Here are some puzzle related digital items that sounded interesting to me:

Ready Player One by Ernest Cline – In this story a virtual reality world is a vast online utopia where people plug into an “oasis” instead of the grim , poverty stricken reality of the outside world. This story is full of action, puzzles, nerdy romance and the nostalgia of the 1980’s. In this high energy cyberquest, geeks everywhere will feel like they were separated at birth from the author. 

Young Adults who are fans of John Green (Fault in Our Stars) will enjoy the ebook by Arvin Ahmedi called Down and Across. In this  coming of age story a college bound senior, Scott Ferdowsi, sneaks off to D.C. and meets a college girl, Fiora Buchanan, whose ambition is to write crossword puzzles. The main character, Scott, gets himself into all sorts of mayhem like sneaking into bars and picking up girls at the national zoo all while trying to figure out who he is and what he wants to be.
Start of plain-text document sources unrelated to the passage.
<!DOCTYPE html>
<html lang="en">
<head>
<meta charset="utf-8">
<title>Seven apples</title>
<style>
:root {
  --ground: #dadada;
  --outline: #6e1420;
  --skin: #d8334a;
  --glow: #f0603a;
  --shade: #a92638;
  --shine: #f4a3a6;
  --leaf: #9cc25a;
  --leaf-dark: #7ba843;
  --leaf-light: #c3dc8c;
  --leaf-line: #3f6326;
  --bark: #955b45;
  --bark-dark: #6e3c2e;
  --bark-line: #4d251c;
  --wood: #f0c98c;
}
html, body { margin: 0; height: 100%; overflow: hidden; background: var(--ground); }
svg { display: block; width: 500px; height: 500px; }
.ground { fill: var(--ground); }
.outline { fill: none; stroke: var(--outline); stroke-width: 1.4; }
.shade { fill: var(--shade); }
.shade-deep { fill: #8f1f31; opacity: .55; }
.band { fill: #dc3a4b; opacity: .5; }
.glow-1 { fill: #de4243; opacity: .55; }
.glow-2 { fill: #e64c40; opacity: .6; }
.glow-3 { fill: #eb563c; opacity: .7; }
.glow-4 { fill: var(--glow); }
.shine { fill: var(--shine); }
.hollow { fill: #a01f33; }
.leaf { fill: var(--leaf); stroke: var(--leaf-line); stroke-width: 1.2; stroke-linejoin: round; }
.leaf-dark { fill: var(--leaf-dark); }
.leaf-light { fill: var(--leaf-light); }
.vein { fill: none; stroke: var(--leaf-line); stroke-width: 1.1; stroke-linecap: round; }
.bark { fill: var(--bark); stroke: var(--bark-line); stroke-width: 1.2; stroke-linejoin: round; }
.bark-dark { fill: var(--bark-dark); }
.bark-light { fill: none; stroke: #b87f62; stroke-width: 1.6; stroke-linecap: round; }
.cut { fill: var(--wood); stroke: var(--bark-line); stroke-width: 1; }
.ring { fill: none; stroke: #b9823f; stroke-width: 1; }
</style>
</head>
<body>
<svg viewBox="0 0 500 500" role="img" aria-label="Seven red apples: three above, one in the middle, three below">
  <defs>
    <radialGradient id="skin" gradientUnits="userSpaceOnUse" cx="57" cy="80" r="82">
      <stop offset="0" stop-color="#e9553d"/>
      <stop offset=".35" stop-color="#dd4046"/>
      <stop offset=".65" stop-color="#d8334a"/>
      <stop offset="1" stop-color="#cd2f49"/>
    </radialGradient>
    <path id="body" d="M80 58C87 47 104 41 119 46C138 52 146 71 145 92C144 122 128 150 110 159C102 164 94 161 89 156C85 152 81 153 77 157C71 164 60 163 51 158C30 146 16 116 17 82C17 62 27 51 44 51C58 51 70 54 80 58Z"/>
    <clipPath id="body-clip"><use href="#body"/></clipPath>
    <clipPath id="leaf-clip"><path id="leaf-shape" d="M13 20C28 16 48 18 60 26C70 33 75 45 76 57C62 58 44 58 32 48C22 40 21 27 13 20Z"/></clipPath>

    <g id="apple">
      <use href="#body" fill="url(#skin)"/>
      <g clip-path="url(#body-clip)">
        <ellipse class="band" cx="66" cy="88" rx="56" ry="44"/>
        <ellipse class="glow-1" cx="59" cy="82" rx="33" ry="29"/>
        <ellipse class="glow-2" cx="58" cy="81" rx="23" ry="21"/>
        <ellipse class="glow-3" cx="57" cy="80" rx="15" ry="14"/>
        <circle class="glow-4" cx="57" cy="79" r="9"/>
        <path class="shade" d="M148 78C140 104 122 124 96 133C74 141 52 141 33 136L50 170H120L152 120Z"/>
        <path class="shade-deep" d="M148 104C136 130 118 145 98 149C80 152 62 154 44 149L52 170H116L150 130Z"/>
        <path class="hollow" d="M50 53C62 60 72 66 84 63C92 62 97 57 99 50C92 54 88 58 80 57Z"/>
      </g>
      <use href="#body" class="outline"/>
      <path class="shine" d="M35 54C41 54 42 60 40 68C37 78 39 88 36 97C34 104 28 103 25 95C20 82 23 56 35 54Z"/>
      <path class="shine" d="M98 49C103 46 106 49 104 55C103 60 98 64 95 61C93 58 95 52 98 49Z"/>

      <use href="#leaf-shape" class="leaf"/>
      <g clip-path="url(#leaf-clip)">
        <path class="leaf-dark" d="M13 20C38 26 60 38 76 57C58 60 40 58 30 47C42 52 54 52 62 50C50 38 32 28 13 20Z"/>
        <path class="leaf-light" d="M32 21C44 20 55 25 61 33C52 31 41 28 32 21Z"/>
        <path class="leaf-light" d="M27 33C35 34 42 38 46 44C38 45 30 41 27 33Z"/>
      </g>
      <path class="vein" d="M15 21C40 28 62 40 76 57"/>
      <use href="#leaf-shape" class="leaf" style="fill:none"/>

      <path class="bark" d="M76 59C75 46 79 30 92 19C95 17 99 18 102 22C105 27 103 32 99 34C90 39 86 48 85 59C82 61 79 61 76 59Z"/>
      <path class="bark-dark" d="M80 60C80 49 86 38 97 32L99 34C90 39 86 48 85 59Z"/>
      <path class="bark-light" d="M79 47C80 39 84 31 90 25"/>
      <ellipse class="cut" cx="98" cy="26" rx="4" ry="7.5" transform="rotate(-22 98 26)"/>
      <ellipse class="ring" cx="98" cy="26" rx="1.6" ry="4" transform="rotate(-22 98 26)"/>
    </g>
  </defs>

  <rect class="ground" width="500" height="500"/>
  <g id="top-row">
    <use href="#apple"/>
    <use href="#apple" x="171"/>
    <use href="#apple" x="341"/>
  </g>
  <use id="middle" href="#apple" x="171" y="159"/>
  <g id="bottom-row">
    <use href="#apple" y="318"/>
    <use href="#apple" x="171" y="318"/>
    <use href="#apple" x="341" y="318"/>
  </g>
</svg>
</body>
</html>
A streaming video I found in the library collection on Kanopy is a 1992 Italian mystery/thriller called Body Puzzle. This film has been described as a fun 90’s giallo. The leading lady, Joanna Paula is a heroine in peril because some sick killer keeps breaking into the house and leaving severed body parts laying around. Needless to say, this title is Not Rated and definitely a slasher film. 
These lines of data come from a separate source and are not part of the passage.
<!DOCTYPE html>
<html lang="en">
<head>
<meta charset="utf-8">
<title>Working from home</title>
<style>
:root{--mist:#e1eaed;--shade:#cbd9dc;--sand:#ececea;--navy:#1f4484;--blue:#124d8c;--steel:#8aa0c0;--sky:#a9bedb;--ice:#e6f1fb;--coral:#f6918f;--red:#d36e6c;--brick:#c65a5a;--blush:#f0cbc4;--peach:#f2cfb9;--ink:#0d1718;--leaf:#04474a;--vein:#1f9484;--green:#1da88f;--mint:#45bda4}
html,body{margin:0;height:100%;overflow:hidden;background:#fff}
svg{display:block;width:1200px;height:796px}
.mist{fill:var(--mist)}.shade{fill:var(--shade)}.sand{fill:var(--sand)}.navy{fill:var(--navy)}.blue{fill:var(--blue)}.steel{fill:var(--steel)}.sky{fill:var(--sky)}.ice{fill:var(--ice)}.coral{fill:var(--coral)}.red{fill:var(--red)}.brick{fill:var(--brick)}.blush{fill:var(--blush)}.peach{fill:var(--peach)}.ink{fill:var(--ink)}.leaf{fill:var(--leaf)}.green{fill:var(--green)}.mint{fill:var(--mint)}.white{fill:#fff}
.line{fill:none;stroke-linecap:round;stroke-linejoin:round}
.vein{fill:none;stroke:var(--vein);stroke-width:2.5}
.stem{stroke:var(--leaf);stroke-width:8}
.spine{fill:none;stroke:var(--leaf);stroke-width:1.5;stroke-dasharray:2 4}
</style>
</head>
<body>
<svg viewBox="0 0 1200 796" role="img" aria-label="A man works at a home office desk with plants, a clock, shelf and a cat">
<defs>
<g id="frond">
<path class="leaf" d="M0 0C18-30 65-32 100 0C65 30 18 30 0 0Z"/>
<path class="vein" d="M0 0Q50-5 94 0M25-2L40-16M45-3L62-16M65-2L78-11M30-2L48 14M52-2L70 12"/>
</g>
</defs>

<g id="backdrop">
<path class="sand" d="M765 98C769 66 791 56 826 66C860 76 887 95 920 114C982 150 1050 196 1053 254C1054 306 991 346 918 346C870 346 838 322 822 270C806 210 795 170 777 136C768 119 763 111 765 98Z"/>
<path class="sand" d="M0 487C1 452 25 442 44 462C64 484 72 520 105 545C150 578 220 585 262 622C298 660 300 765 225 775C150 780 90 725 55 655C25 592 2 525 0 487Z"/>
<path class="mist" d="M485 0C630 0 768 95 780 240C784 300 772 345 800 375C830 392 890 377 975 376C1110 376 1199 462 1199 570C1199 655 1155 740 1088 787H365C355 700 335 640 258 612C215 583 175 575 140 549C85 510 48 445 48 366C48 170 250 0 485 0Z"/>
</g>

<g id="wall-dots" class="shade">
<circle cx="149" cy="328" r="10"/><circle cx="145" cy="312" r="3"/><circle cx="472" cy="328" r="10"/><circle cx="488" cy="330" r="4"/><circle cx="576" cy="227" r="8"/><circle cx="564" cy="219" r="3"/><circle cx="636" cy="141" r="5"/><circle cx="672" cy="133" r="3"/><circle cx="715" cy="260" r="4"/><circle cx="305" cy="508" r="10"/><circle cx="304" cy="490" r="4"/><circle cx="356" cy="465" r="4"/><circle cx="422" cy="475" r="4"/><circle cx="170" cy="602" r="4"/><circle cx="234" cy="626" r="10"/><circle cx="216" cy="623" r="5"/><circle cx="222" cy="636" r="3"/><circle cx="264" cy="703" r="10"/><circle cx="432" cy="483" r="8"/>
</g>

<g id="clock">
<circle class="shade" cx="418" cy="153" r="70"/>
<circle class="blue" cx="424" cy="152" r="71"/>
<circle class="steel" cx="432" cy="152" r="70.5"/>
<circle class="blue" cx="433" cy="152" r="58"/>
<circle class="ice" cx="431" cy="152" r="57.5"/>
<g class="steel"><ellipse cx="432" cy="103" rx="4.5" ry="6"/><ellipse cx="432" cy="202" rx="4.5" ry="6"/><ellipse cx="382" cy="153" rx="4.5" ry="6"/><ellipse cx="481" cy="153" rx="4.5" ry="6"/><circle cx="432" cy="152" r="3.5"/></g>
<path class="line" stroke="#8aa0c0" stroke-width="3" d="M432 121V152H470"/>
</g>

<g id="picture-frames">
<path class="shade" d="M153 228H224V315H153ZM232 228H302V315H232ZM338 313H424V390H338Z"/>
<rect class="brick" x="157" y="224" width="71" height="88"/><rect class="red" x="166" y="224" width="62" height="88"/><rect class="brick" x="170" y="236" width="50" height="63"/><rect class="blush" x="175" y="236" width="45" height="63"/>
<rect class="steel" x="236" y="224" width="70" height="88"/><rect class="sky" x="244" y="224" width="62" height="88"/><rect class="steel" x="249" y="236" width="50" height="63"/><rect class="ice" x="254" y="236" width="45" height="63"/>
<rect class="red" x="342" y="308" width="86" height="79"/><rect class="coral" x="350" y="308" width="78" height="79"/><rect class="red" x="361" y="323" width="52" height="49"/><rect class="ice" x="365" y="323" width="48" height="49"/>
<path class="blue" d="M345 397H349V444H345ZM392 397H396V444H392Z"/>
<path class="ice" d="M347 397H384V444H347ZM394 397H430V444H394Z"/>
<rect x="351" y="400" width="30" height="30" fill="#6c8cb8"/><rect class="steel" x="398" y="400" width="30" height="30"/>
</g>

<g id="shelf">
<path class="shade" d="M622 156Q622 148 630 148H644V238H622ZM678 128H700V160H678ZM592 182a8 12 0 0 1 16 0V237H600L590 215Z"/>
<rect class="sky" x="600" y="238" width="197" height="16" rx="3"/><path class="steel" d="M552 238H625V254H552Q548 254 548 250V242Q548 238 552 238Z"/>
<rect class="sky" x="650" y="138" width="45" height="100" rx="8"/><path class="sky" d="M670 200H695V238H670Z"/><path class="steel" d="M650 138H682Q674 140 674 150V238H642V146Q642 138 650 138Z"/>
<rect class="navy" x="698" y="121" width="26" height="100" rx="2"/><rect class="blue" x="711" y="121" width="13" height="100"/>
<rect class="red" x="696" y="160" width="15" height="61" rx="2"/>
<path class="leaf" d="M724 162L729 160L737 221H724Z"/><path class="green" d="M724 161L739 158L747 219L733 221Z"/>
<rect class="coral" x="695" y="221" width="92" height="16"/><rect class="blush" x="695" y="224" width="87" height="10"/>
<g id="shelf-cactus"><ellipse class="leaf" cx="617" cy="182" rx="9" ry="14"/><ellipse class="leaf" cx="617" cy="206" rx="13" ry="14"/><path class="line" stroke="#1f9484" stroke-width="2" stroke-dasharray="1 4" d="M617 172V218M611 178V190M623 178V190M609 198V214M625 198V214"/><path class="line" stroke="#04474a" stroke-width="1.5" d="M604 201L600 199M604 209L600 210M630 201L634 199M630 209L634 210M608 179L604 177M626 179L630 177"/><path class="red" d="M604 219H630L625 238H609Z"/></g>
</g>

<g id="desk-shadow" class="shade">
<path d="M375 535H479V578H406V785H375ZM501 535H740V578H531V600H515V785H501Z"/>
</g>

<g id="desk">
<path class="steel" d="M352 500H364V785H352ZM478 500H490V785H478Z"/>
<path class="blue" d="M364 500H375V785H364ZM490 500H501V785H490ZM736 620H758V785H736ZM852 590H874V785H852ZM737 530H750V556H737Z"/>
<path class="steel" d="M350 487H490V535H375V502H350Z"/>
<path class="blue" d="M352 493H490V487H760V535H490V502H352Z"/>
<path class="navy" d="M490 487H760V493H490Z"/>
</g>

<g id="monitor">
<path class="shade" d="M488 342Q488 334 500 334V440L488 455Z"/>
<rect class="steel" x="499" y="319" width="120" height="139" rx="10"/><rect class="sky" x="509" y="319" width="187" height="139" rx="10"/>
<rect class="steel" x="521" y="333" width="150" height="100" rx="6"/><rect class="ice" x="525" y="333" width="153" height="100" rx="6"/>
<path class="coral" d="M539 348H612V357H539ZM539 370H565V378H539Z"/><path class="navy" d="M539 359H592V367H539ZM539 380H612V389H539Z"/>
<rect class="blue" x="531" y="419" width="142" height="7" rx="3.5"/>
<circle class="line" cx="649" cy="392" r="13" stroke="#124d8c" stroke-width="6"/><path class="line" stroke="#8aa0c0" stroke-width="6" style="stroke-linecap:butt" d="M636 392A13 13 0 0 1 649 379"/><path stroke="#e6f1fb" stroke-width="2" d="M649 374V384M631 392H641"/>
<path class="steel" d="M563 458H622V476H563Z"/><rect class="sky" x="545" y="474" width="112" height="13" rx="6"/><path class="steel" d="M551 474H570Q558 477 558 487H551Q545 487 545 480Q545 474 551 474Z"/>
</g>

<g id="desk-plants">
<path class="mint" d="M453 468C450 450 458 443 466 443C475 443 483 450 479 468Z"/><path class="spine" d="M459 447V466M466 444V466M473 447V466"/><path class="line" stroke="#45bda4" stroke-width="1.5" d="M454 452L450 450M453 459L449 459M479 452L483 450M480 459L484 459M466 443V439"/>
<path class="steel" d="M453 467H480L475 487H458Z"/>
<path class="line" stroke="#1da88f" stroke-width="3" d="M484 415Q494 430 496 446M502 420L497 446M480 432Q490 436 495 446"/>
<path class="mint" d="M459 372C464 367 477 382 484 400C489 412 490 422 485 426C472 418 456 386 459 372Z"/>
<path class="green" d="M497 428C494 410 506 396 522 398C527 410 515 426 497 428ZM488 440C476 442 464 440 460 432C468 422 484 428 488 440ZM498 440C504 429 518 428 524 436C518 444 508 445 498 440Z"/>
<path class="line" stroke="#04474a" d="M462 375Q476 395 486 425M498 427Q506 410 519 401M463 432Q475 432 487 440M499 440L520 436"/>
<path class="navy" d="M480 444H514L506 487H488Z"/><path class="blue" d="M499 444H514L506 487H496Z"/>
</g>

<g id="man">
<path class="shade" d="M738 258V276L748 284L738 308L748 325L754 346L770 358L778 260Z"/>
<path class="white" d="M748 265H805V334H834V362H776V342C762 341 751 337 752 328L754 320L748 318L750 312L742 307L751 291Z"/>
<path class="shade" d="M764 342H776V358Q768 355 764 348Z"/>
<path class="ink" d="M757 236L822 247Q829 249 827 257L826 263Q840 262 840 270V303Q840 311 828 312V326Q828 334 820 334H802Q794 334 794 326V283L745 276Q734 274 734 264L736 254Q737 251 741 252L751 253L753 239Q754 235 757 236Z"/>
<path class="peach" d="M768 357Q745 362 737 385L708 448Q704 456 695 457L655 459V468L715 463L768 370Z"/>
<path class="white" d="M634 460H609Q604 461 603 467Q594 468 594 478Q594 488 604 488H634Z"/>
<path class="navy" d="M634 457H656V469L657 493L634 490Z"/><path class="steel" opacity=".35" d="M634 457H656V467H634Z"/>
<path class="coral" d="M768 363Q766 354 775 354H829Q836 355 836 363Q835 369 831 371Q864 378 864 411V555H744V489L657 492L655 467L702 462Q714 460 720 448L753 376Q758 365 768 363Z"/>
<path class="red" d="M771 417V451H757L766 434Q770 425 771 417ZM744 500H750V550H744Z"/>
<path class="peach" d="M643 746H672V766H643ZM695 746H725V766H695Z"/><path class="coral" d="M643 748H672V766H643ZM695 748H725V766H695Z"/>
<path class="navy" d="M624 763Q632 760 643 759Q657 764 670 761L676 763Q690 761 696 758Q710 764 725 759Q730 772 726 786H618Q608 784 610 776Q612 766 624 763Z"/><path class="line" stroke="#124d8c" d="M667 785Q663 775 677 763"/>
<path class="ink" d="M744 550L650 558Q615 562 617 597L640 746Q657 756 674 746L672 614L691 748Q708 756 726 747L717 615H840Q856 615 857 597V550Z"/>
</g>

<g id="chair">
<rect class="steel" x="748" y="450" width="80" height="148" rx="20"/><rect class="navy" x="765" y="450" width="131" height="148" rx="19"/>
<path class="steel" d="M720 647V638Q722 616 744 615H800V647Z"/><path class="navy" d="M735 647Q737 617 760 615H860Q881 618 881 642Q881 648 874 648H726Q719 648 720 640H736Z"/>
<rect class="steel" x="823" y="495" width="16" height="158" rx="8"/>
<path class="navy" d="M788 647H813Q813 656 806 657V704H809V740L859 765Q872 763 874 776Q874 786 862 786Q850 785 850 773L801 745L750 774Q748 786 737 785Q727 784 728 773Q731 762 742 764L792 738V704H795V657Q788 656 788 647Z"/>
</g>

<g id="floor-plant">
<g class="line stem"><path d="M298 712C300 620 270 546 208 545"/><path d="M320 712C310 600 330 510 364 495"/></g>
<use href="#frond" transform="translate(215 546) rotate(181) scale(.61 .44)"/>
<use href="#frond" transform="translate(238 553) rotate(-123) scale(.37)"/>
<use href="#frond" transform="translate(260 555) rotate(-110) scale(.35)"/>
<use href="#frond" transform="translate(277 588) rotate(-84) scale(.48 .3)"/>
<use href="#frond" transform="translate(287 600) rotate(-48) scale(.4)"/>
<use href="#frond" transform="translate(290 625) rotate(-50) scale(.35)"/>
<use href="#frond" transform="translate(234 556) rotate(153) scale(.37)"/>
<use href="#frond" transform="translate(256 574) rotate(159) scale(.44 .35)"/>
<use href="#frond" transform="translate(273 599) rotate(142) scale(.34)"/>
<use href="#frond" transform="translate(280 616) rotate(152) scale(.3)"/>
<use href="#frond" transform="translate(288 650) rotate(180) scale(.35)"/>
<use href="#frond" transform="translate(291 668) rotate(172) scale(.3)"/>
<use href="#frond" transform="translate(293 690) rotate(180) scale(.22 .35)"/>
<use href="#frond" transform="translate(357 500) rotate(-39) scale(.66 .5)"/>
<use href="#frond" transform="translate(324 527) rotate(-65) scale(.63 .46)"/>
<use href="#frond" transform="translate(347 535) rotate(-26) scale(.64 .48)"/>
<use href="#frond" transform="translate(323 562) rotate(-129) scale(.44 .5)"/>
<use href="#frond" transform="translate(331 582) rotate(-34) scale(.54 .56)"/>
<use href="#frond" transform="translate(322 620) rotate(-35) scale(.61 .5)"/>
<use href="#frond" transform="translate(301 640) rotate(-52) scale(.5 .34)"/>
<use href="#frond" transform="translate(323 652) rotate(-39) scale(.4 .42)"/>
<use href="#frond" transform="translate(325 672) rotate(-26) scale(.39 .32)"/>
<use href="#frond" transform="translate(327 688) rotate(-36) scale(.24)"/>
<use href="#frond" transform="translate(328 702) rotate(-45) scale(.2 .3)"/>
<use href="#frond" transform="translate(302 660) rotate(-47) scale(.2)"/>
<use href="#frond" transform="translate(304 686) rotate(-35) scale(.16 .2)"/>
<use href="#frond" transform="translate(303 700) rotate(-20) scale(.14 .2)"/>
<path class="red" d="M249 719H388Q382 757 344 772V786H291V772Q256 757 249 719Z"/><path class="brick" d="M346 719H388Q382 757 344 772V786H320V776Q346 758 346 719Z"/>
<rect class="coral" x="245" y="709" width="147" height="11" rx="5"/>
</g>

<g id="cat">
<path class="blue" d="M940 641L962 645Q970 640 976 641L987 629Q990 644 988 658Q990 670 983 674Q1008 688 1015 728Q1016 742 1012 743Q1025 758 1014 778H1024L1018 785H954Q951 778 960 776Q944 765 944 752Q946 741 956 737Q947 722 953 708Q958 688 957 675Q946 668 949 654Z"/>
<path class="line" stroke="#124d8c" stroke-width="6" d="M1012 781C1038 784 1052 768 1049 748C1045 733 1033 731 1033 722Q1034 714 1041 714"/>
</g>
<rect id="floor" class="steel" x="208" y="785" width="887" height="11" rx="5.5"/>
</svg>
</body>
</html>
Something more science related is a streaming film called Mastering Rubik’s Cube, which is on Kanopy as well. Are you interested in an easy to learn eight step method for solving this mind bending puzzle? Follow along step by step and you will be solving a Rubik’s Cube in less than three minutes.

A third interesting streaming title on Kanopy is a documentary on artist Rene Magritte.  He makes witty and provoking images that merge his childhood, memories and everyday objects from his Brussel’s apartment into a fantastic, unique puzzle of art.

Some streaming music that came up in my puzzle search that is available from the library is Beggars Banquet by the famous English rock band the Rolling Stones. This streaming album on Hoopla has the song “Jigsaw Puzzle.”

Also the American rock band Saint Motel has a streaming album called Voyeur. I listened to their song “Puzzle Pieces” with its upbeat piano and happy tempo.

Since the “Stay Home, Stay Healthy” order I’ve completed a couple of jigsaw puzzles, but miss the team effort of my fellow staff members. Oh well, that will come back in time…but now I’m off to order a puzzle of Rene Magritte’s art!